Recorded information START

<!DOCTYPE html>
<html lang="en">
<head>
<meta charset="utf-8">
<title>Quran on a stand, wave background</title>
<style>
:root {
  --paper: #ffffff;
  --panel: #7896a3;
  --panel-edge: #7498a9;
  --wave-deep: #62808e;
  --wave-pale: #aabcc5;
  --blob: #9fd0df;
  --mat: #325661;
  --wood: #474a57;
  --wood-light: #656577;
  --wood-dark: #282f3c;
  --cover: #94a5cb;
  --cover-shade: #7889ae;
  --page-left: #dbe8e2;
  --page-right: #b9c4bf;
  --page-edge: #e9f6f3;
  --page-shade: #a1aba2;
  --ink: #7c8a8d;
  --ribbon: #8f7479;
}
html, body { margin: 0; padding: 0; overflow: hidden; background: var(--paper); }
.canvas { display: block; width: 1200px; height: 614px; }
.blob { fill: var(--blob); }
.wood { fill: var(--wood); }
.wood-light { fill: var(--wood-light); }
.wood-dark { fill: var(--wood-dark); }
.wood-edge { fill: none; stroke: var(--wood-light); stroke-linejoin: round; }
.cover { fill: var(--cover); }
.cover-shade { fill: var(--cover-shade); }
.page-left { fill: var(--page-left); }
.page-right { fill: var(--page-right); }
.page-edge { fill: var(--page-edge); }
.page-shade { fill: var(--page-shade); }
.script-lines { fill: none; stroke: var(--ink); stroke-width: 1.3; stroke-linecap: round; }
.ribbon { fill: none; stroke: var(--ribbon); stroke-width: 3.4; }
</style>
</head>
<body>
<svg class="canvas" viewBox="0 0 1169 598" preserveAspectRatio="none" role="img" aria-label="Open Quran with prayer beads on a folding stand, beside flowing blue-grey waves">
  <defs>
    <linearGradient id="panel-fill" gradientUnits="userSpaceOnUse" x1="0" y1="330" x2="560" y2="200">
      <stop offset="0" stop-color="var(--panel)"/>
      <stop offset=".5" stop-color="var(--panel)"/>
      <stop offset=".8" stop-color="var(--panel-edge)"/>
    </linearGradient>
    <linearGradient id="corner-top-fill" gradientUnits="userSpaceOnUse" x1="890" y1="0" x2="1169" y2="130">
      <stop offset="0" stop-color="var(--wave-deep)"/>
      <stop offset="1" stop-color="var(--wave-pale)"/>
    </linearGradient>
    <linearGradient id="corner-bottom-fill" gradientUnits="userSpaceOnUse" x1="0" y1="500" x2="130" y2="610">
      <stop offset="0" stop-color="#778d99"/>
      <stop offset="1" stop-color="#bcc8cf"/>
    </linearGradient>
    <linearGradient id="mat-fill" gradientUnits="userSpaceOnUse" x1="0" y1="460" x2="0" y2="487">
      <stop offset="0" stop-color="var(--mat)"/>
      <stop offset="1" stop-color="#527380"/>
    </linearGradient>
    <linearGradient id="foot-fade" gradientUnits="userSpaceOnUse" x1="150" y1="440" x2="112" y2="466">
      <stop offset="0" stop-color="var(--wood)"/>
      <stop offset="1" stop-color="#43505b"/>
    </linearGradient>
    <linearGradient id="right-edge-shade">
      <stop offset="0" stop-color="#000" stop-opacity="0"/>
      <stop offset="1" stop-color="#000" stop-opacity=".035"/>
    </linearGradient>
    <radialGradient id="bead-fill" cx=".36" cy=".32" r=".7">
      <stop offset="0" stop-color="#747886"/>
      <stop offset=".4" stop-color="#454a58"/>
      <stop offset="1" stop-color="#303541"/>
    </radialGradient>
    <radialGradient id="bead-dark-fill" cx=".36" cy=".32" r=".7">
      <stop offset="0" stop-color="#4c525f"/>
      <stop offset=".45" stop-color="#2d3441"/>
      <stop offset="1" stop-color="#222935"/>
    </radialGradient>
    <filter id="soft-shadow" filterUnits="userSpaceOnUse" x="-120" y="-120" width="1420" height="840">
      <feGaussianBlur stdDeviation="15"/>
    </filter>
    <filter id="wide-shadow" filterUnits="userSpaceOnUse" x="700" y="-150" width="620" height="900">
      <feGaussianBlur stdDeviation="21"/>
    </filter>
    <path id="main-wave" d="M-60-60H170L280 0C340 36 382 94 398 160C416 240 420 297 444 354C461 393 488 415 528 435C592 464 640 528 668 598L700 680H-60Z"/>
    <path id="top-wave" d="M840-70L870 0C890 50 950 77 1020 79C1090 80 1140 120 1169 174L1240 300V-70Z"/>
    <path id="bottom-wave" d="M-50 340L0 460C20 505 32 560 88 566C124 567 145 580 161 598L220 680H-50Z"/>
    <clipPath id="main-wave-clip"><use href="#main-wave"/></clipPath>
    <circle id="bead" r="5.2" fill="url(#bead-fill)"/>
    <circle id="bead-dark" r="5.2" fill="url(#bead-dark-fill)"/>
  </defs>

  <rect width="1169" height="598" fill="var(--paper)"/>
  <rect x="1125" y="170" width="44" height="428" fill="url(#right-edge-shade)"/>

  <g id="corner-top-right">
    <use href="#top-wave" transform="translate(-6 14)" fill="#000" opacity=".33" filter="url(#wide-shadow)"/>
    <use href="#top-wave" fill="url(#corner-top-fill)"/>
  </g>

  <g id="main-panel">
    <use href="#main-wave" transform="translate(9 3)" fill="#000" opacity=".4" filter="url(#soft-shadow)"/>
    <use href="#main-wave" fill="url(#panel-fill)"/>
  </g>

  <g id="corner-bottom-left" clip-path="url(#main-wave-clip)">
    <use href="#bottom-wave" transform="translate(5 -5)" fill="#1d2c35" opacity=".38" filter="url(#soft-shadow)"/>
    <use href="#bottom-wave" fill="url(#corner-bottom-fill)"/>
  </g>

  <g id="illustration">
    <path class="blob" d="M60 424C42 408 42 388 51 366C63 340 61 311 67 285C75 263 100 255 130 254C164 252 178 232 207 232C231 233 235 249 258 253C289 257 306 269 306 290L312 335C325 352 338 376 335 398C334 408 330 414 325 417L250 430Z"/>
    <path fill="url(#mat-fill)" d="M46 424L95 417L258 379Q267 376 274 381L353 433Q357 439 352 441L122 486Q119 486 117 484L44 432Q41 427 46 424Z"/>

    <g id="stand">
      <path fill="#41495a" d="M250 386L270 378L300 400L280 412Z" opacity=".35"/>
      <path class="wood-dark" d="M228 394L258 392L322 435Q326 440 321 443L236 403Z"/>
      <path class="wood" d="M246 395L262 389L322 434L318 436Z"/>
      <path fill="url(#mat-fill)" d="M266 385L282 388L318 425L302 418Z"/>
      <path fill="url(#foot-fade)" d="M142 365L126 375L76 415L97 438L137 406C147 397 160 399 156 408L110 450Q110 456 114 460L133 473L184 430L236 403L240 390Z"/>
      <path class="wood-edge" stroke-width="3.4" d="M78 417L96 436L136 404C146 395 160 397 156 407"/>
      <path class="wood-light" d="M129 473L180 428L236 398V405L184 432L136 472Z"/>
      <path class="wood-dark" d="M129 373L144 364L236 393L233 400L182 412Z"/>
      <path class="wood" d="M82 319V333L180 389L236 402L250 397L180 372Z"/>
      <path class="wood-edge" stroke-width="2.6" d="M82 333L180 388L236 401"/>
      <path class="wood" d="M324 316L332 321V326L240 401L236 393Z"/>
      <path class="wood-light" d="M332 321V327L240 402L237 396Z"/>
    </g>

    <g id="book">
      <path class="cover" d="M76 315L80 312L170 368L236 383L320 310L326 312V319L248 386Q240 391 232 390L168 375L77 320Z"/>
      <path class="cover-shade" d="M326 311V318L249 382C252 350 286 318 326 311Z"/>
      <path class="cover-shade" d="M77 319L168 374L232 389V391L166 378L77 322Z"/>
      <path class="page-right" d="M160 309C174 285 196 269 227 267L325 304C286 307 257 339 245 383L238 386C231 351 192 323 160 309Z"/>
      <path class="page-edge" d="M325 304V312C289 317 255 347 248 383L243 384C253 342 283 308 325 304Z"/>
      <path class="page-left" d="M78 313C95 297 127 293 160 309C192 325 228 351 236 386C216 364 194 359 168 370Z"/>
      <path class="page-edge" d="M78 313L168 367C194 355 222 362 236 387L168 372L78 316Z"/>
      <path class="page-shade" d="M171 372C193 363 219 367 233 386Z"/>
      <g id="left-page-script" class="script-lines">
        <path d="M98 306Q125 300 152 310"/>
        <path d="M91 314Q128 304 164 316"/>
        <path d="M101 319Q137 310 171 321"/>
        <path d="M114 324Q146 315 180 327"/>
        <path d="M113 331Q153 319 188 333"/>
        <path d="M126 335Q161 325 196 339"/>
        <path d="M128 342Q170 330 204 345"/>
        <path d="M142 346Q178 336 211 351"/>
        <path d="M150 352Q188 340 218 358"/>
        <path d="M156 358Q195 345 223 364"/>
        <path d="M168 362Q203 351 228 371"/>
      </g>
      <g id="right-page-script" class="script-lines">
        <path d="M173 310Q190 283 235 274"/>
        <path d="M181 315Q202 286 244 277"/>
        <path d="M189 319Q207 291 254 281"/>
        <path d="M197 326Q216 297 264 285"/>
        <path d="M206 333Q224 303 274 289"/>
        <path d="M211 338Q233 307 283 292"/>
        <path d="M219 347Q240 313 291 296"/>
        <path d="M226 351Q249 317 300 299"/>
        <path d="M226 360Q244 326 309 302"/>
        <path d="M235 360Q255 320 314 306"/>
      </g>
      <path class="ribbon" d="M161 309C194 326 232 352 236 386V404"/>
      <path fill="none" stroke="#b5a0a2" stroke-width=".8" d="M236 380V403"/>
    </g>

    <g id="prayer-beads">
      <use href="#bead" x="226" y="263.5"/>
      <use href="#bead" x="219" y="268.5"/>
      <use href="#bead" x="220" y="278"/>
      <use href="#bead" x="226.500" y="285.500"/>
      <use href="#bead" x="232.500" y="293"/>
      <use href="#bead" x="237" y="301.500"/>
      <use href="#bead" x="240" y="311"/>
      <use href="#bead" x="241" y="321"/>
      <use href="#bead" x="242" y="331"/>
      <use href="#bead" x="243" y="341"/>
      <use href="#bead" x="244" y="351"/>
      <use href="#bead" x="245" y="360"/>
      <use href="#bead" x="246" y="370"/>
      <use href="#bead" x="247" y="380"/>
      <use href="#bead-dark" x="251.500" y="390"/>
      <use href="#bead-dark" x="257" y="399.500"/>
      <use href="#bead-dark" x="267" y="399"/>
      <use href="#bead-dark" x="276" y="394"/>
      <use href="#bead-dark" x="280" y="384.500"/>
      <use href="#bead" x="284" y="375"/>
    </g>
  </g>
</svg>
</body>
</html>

Recorded information END
Recorded information START

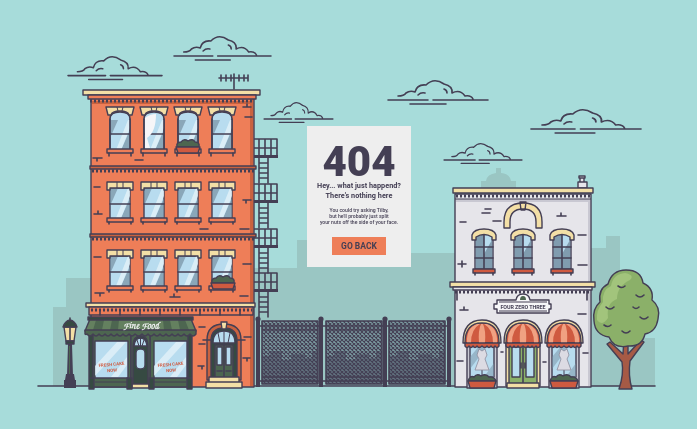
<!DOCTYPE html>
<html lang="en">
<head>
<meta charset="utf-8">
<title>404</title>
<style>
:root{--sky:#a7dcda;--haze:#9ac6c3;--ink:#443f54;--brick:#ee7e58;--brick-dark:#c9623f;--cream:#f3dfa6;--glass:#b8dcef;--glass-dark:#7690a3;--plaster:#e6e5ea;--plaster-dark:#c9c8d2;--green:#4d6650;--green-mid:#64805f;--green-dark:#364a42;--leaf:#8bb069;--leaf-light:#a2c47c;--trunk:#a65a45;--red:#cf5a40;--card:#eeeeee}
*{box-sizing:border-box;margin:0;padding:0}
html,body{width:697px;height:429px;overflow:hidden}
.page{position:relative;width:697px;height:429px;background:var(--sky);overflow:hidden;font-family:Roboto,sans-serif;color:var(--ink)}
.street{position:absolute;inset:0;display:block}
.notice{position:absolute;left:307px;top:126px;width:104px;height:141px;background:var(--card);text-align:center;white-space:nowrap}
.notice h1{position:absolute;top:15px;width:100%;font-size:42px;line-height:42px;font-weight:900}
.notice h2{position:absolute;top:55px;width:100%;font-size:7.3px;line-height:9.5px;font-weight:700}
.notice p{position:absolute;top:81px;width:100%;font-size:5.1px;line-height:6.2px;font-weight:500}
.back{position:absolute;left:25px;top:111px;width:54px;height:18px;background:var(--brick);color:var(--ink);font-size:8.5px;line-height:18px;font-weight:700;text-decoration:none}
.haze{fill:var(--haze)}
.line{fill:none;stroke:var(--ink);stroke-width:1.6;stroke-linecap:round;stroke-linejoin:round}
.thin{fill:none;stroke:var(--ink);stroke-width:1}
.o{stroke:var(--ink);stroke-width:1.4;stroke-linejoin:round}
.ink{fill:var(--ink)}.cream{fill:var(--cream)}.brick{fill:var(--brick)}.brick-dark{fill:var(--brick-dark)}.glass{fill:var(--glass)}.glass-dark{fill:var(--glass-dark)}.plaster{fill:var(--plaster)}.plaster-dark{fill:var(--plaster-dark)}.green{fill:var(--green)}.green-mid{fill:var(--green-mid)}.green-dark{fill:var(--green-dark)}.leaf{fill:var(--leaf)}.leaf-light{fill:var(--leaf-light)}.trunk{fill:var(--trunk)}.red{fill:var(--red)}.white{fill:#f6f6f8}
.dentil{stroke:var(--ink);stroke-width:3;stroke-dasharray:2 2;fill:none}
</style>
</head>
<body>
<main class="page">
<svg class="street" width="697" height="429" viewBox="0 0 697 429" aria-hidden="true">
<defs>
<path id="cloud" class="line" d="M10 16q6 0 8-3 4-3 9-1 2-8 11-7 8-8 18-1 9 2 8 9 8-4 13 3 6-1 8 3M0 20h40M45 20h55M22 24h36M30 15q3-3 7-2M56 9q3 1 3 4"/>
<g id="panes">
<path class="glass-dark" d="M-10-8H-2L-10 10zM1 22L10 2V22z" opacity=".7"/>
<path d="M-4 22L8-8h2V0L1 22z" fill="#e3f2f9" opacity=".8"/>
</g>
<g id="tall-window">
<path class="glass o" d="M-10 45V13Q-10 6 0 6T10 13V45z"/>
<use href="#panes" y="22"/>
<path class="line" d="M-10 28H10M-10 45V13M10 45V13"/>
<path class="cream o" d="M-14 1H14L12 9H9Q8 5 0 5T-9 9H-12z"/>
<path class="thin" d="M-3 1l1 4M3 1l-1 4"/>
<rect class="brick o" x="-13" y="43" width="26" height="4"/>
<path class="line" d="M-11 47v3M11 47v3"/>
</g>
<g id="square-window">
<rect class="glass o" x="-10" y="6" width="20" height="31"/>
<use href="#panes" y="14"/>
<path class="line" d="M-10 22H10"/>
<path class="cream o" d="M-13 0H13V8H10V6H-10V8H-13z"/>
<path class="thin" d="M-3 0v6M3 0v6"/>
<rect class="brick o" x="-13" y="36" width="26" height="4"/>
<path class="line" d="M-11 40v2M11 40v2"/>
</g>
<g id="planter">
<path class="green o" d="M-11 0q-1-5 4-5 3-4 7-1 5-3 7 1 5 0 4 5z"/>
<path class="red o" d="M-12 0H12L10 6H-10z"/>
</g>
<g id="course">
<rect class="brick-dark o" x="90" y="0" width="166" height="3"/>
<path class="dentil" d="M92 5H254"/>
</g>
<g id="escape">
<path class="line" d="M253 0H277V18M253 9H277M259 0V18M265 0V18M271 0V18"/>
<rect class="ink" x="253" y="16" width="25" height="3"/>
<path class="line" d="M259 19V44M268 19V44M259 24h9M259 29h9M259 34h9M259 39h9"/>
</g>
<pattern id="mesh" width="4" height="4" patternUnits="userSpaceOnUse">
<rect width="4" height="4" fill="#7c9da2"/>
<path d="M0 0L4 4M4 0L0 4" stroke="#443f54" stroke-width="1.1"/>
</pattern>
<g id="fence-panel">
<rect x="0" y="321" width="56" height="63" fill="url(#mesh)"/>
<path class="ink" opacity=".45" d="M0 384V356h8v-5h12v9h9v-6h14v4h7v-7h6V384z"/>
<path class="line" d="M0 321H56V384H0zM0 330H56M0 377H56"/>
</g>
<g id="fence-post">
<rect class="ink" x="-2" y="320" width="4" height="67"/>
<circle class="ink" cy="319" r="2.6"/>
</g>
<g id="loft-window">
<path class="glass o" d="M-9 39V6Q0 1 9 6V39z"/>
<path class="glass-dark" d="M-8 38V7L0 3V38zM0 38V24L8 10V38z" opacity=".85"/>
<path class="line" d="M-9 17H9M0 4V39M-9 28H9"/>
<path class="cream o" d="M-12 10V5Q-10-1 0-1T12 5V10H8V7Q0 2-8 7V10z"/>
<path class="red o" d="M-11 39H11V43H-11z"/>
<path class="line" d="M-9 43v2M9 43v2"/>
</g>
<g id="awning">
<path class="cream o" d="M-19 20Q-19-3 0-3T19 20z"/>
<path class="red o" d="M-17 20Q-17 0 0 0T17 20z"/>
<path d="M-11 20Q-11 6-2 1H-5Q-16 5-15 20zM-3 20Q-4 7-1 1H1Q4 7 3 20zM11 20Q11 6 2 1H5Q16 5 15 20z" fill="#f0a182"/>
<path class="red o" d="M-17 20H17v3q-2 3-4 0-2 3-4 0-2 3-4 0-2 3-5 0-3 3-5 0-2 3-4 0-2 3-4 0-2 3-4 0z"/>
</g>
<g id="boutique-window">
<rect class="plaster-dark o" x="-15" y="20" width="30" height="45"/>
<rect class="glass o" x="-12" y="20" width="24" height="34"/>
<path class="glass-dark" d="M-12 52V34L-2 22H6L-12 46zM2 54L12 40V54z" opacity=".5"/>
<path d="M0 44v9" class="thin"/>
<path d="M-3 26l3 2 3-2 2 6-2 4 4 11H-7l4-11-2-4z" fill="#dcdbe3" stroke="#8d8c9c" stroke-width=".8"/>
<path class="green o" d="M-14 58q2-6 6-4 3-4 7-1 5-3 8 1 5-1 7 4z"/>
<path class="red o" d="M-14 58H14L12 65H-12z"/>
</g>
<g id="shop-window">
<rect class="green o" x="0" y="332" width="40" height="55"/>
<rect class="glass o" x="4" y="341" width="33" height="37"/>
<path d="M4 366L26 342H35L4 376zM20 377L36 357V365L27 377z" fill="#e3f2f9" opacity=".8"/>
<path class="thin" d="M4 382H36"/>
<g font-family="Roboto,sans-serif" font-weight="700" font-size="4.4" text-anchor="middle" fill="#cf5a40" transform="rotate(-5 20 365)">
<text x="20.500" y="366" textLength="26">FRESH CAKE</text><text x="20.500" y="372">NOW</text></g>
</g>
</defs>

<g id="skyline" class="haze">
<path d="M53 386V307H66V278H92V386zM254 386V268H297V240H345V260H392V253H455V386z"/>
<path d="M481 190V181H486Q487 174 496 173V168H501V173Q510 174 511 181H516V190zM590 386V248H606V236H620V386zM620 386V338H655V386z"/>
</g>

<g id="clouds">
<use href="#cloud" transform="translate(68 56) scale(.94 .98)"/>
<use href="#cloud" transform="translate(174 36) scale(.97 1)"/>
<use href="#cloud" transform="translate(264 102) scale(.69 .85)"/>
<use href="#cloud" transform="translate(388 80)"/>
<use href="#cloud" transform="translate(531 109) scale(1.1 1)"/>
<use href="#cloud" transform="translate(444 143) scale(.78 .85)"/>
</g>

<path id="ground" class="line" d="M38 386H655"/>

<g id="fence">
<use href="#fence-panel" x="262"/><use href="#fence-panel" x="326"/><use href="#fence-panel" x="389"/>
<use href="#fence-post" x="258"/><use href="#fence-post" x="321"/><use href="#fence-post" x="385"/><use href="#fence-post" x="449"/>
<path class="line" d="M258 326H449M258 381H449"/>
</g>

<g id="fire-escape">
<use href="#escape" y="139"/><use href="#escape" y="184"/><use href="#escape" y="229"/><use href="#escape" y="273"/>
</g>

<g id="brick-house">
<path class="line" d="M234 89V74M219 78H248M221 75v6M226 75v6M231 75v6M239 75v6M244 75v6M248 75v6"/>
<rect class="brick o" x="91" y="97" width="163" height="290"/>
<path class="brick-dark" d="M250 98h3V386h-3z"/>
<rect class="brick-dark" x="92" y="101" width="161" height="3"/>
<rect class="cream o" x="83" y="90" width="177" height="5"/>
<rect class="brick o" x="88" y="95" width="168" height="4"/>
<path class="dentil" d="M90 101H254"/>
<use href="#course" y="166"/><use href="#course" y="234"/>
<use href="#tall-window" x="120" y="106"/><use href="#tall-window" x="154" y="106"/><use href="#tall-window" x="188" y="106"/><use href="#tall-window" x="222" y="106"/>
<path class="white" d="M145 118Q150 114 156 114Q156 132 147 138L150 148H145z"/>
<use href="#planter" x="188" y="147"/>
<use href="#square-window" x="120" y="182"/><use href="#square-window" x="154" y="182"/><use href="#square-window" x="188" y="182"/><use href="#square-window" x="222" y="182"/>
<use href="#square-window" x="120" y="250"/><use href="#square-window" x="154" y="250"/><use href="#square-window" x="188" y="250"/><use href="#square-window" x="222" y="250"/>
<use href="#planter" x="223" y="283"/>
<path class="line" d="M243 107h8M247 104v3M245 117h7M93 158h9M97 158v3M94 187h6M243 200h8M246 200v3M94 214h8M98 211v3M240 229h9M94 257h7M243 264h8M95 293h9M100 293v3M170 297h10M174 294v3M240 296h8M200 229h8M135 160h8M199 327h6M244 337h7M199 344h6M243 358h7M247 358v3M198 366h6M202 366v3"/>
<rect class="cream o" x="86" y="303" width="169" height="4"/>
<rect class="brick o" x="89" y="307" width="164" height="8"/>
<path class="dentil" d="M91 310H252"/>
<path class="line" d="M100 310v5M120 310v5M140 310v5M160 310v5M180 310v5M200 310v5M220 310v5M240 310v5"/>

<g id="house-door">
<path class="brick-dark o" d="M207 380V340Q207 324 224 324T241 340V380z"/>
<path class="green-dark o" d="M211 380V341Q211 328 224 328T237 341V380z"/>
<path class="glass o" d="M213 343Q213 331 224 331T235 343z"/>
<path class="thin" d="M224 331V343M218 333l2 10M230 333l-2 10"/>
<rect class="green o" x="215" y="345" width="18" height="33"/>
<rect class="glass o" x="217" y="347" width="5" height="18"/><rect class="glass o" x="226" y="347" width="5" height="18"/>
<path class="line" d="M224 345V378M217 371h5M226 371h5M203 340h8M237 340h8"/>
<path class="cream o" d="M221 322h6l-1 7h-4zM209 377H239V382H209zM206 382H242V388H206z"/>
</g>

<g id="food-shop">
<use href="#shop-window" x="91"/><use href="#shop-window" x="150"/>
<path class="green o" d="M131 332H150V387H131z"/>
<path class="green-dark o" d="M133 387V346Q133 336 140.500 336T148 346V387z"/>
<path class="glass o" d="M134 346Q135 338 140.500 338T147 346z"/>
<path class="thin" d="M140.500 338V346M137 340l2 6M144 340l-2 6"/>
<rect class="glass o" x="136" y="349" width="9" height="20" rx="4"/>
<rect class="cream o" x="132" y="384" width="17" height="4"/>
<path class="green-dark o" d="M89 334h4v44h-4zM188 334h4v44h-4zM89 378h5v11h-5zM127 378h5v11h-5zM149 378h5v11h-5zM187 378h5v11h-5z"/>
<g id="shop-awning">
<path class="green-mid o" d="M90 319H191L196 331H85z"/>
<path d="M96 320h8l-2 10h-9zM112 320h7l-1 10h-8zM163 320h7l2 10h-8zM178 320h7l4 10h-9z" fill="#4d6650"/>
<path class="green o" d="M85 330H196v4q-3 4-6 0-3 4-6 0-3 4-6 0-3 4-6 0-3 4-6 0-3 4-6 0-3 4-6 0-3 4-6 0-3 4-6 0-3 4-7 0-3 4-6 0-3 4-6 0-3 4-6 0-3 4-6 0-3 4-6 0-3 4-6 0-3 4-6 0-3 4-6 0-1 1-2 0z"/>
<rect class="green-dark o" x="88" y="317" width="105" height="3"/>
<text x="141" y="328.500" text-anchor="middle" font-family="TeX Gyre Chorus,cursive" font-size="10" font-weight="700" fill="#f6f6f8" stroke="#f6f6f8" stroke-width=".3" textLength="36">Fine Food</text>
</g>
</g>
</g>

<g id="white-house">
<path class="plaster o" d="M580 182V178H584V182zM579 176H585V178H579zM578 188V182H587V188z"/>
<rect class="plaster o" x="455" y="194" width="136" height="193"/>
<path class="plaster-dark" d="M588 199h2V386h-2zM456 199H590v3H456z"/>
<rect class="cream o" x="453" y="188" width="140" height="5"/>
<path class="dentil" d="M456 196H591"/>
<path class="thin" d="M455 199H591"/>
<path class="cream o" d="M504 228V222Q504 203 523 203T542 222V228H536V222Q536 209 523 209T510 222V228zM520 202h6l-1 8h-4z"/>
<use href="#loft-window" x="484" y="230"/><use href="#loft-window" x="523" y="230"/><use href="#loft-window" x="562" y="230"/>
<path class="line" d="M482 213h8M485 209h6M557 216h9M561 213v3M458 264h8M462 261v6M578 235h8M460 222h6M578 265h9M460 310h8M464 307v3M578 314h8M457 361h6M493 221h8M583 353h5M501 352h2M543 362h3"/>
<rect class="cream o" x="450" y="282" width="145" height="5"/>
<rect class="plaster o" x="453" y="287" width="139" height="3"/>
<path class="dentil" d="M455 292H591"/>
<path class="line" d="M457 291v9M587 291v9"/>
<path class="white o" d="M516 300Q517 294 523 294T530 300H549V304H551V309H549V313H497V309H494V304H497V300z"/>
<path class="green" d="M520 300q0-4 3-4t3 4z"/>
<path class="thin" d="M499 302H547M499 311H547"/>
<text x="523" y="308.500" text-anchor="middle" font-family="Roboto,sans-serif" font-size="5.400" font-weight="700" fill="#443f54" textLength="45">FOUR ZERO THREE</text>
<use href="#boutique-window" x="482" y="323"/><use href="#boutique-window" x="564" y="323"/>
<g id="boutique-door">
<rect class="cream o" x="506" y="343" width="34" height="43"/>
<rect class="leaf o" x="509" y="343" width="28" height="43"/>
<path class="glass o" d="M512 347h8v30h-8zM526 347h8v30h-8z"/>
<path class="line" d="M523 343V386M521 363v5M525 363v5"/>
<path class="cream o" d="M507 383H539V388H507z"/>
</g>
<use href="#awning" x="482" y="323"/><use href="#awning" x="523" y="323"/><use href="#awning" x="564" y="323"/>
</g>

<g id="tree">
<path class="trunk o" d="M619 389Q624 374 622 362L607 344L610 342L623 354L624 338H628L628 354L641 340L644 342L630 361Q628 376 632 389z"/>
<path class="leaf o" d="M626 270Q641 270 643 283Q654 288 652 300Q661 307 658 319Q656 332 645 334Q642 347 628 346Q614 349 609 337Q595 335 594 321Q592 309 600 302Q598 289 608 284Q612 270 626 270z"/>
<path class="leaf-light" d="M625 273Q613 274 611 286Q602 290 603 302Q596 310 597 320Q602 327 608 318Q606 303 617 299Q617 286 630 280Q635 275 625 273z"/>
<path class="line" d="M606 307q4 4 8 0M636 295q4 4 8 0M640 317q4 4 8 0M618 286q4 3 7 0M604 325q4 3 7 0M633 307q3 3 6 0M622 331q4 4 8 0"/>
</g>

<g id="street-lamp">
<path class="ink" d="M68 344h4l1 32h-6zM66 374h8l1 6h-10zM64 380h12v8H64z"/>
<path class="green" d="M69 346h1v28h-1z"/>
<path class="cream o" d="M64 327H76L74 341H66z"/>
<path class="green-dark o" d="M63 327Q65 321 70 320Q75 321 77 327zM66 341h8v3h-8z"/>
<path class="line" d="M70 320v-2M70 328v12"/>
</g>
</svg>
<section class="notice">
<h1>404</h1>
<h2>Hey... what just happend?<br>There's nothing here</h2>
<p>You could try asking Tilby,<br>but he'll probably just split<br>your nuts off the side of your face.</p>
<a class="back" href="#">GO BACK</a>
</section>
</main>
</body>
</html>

Recorded information END

■ The problem
Gather each line of the records holding the string "size".

■ Result below
.notice h1{position:absolute;top:15px;width:100%;font-size:42px;line-height:42px;font-weight:900}
.notice h2{position:absolute;top:55px;width:100%;font-size:7.3px;line-height:9.5px;font-weight:700}
.notice p{position:absolute;top:81px;width:100%;font-size:5.1px;line-height:6.2px;font-weight:500}
.back{position:absolute;left:25px;top:111px;width:54px;height:18px;background:var(--brick);color:var(--ink);font-size:8.5px;line-height:18px;font-weight:700;text-decoration:none}
<g font-family="Roboto,sans-serif" font-weight="700" font-size="4.4" text-anchor="middle" fill="#cf5a40" transform="rotate(-5 20 365)">
<text x="141" y="328.500" text-anchor="middle" font-family="TeX Gyre Chorus,cursive" font-size="10" font-weight="700" fill="#f6f6f8" stroke="#f6f6f8" stroke-width=".3" textLength="36">Fine Food</text>
<text x="523" y="308.500" text-anchor="middle" font-family="Roboto,sans-serif" font-size="5.400" font-weight="700" fill="#443f54" textLength="45">FOUR ZERO THREE</text>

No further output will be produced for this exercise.